- Traub YM, Korczyn AD. Headache in patients with hypertension. Headache 1978; 17 (6): 245-247.
- Hofman O, Kolar M, Reisenauer R, Matousek V. III. Significance of the differences in the prevalence of the subjective complaints between normotensive and hypertensive subjects. Acta Univ Carol Med (Praha) 1973; 19 (7-8): 601-615.
- Stewart JC, France CR, Sheffield D. Hypertension awareness and pain reports: data from the NHANES III. Ann Behav Med 2003; 26 (1): 8-14.
- Sigurdsson JA, Bengtsson C. Symptoms and signs in relation to blood pressure and antihypertensive treatment. A cross-sectional and longitudinal population study of middle-aged Swedish women. Acta Med Scand 1983; 213 (3): 183-190.
- Kjellgren KI, Ahlner J, Dahlof B, Gill H, Hedner T, Saljo R. Perceived symptoms amongst hypertensive patients in routine clinical practice- a population-based study. J Intern Med 1998; 244 (4): 325-332.
- Vandenburg MJ, Evans SJ, Kelly BJ, Bradshaw F, Currie WJ, Cooper WD. Factors affecting the reporting of symptoms by hypertensive patients.

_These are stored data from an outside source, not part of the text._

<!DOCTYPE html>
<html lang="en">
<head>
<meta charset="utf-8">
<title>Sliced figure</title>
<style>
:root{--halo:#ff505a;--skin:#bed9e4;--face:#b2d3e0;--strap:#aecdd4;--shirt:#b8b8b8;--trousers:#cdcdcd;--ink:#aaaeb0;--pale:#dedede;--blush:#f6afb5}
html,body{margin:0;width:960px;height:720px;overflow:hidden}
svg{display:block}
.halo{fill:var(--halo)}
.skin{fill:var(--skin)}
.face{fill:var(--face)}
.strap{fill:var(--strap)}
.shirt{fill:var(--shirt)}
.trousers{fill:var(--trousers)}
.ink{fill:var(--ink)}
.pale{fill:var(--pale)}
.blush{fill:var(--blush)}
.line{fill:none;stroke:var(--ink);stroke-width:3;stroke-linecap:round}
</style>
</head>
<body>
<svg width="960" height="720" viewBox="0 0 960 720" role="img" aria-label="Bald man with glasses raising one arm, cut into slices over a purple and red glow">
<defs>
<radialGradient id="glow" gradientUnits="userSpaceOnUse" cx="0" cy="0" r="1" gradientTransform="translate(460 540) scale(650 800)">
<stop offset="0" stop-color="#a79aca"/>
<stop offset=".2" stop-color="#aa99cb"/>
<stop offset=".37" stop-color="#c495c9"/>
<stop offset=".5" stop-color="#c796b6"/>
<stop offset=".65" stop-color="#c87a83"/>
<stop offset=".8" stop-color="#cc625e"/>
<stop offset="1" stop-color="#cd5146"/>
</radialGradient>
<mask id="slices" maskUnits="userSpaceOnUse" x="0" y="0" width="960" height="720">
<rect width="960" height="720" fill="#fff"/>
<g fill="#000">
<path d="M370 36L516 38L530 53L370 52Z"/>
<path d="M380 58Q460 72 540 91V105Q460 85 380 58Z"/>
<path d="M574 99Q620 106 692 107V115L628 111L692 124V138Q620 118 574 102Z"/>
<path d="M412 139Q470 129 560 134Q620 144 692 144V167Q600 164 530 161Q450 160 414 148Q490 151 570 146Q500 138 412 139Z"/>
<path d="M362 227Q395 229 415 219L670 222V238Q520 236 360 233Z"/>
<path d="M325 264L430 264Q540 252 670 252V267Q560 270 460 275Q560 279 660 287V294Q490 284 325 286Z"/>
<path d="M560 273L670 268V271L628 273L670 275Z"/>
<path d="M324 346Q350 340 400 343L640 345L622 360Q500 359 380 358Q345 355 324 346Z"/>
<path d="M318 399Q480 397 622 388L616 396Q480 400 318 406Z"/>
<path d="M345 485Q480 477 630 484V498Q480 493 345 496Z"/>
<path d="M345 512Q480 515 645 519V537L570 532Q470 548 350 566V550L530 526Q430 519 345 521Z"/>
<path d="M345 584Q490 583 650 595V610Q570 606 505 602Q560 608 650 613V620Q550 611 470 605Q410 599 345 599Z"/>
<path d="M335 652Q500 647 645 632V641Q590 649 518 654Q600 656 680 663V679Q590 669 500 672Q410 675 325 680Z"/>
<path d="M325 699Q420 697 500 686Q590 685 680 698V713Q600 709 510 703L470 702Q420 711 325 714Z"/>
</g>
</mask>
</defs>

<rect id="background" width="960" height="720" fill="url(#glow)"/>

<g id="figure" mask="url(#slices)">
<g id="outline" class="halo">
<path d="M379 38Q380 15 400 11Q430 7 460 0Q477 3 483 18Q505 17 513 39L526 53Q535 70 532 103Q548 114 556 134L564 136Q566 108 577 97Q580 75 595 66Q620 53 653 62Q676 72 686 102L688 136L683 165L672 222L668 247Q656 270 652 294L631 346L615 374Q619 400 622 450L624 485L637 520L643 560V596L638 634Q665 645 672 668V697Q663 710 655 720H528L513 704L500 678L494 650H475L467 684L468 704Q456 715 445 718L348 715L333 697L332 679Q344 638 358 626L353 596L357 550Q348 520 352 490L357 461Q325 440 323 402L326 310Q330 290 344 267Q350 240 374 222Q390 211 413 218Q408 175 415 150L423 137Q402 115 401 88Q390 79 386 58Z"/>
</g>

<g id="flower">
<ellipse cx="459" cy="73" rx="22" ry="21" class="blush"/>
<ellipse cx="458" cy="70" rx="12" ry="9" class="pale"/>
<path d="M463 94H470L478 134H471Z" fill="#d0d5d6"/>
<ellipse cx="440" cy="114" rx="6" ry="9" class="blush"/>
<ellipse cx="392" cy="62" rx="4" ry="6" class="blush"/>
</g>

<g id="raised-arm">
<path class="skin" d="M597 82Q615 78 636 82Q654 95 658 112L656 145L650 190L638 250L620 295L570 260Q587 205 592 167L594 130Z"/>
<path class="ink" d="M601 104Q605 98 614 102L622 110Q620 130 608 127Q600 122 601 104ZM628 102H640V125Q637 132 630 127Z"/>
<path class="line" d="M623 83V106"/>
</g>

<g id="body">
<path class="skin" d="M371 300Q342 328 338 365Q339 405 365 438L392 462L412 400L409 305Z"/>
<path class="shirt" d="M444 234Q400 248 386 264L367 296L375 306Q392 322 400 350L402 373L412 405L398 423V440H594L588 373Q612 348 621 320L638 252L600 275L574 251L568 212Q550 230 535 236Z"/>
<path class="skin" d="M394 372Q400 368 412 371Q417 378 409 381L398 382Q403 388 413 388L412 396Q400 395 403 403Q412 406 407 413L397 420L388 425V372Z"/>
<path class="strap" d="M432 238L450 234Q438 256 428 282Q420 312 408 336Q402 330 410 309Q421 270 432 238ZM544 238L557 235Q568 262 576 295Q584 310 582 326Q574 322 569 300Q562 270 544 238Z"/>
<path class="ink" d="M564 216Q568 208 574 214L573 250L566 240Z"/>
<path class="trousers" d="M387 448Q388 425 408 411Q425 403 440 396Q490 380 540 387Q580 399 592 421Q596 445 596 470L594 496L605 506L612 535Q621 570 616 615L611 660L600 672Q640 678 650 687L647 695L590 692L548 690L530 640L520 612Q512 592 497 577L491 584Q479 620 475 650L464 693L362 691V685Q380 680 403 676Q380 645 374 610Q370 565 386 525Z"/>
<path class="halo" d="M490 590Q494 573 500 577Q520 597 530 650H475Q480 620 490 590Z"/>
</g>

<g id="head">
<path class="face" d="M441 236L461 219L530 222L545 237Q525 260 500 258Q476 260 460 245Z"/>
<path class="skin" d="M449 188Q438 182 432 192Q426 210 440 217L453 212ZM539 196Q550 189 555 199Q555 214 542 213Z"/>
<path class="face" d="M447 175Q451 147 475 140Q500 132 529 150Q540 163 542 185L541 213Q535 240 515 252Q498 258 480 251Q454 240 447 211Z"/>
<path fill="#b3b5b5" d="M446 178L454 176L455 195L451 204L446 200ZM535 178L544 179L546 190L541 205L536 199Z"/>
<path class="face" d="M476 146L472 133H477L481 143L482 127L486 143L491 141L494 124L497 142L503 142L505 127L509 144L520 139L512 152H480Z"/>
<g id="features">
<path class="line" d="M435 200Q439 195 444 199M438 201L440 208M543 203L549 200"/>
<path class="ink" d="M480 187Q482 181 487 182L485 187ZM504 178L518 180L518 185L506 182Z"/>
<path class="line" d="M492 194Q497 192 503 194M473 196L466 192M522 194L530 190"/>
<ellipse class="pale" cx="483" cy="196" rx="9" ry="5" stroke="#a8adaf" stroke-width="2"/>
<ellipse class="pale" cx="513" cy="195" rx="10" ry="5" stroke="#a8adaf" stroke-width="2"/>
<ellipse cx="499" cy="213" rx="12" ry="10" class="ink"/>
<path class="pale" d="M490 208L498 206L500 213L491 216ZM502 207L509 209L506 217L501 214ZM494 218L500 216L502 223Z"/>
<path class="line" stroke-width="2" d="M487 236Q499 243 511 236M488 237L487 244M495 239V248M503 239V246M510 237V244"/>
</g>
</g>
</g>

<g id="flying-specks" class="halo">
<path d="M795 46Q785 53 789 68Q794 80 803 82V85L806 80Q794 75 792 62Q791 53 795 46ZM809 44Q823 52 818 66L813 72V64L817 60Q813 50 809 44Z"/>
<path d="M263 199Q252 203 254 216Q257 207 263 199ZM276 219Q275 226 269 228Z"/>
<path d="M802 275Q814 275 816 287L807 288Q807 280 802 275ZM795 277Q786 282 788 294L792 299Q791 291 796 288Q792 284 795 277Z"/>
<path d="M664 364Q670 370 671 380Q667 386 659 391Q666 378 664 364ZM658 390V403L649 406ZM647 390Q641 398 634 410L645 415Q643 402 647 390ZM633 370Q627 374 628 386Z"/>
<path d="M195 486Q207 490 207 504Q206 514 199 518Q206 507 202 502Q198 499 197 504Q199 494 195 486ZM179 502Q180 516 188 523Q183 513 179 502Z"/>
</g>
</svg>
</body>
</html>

Br J Clin Pharmacol 1984; 18 Suppl 2: 189s-195s.
- Erickson SR, Williams BC, Gruppen LD. Perceived symptoms and health-related quality of life reported by uncomplicated hypertensive patients compared to normal controls. J Hum Hypertens 2001; 15 (8): 539-548.
- Hamer M, Batty GD, Stamatakis E, Kivimaki M. Hypertension awareness and psychological distress. Hypertension 2010; 56 (3): 547-550.
- Mena-Martin FJ, Martin-Escudero JC, Simal-Blanco F, Carretero-Ares JL, Arzua-Mouronte D, Herreros-Fernandez V. Health-related quality of life of subjects with known and unknown hypertension: results from the population-based Hortega study. J Hypertens 2003; 21 (7): 1283-1289.
- Moreno San Pedro E, G G, aacute, et al. Development of beliefs about false symptoms in hypertensive patients: an exploratory study. J Hypertens 2010; 28: e204-e205.
- Lukoschek P. African Americans' beliefs and attitudes regarding hypertension and its treatment: a qualitative study. J Health Care Poor Underserved 2003; 14 (4): 566-587.
- Chobanian AV, Bakris GL, Black HR, et al. Seventh report of the Joint National Committee on Prevention, Detection, Evaluation, and Treatment of High Blood Pressure. Hypertension 2003; 42 (6): 1206-1252.
- Pullalarevu R, Akbar G, Teehan G. Secondary hypertension, issues in diagnosis and treatment. Prim Care 2014; 41 (4): 749-764.
- Omura M, Saito J, Yamaguchi K, Kakuta Y, Nishikawa T. Prospective study on the prevalence of secondary hypertension among hypertensive patients visiting a general outpatient clinic in Japan. Hypertens Res 2004; 27 (3): 193-202.
- Anderson GH, Jr., Blakeman N, Streeten DH. The effect of age on prevalence of secondary forms of hypertension in 4429 consecutively referred patients. J Hypertens 1994; 12 (5): 609-615.
- Sinclair AM, Isles CG, Brown I, Cameron H, Murray GD, Robertson JW. Secondary hypertension in a blood pressure clinic. Arch Intern Med 1987; 147 (7): 1289-1293.